Here’s another coat from Hunter, a British brand known for making boots and jackets that can withstand monsoon-level downpours. This one comes recommended by Leber, who says there’s no reason a rain jacket needs to be black, navy, or gray — which is why she wears the pink version (though it’s available in lots of other colors, including black and navy). “It has a classic style, so it looks great with jeans, skirts, and casualwear,” she says.
Best splurge-worthy warm-weather rain jackets for women
This Arc’teryx jacket is made from Gore-Tex, which means it’s not only waterproof, but windproof, too, explains Johnson. It is part of the brand’s SL line (SL is short for superlight) and Arc’teryx says it’s designed for summer hiking, so the jacket packs down super-small and won’t take up too much room in your bag. Arc’teryx loyalists swear by the brand’s quality, and former outdoor outfitter Ross Cowan (who we talked to for our guide on the best raincoats for men) told us that while they can be expensive, Arc’teryx pieces are “pretty much perfect.” While it’s on the pricey end, we did find the jacket in a few colors (including olive green and red) in a size extra-small on sale for $179.

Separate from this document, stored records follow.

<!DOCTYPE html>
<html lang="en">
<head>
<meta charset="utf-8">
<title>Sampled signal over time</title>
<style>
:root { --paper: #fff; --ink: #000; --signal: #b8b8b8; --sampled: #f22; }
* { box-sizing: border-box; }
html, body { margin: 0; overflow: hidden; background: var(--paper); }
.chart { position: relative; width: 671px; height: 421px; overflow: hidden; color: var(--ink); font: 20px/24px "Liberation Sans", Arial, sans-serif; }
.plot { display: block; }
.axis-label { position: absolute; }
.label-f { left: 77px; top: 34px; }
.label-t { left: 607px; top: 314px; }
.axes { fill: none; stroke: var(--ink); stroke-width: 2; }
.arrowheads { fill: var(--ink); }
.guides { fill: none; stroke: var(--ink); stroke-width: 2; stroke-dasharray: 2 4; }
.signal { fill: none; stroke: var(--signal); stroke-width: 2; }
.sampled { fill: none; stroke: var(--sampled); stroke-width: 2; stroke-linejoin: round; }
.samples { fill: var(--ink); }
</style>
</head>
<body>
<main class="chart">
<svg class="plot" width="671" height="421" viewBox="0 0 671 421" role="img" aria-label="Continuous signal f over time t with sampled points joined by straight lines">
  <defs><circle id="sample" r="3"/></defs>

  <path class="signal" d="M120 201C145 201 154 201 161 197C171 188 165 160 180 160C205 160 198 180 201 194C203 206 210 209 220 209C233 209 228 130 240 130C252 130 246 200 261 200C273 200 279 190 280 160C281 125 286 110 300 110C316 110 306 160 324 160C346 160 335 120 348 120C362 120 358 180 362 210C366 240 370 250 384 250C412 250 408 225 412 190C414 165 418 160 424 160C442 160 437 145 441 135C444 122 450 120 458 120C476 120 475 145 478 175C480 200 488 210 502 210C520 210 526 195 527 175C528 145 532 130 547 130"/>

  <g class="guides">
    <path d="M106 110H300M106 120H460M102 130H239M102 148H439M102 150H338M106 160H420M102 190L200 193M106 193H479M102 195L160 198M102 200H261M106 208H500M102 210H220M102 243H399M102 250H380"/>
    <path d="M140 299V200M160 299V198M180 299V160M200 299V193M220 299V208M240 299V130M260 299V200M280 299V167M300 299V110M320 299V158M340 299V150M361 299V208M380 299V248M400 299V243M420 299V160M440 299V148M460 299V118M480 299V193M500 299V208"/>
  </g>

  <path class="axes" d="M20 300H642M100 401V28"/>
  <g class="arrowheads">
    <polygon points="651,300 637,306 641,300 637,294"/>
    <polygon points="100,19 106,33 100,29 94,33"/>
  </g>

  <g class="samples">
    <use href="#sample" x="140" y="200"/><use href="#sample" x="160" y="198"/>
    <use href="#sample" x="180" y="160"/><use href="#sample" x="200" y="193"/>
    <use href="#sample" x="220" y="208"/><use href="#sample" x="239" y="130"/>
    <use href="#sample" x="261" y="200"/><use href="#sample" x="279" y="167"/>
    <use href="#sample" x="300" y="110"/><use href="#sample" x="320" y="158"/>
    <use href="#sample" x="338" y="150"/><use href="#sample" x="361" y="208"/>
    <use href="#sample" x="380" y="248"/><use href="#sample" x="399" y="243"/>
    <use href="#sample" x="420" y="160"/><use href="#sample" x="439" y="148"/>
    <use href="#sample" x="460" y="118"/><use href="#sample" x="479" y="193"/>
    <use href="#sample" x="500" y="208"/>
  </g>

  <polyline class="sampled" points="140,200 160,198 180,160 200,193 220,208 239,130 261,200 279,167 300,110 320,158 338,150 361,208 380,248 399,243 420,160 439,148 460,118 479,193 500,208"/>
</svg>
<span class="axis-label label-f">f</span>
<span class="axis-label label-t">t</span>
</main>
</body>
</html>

For a coat with a “moody, Parisian feel,” Pelayo says to try this one from Sezane. The black patent number is waterproof and cool-looking. It may seem like a trench, but there’s actually a hood to cover your head if you’re caught without an umbrella (the hood is removable, though, if you want that classic trench look). The transitional mid-weight fabric can also take you through the summer and into the fall.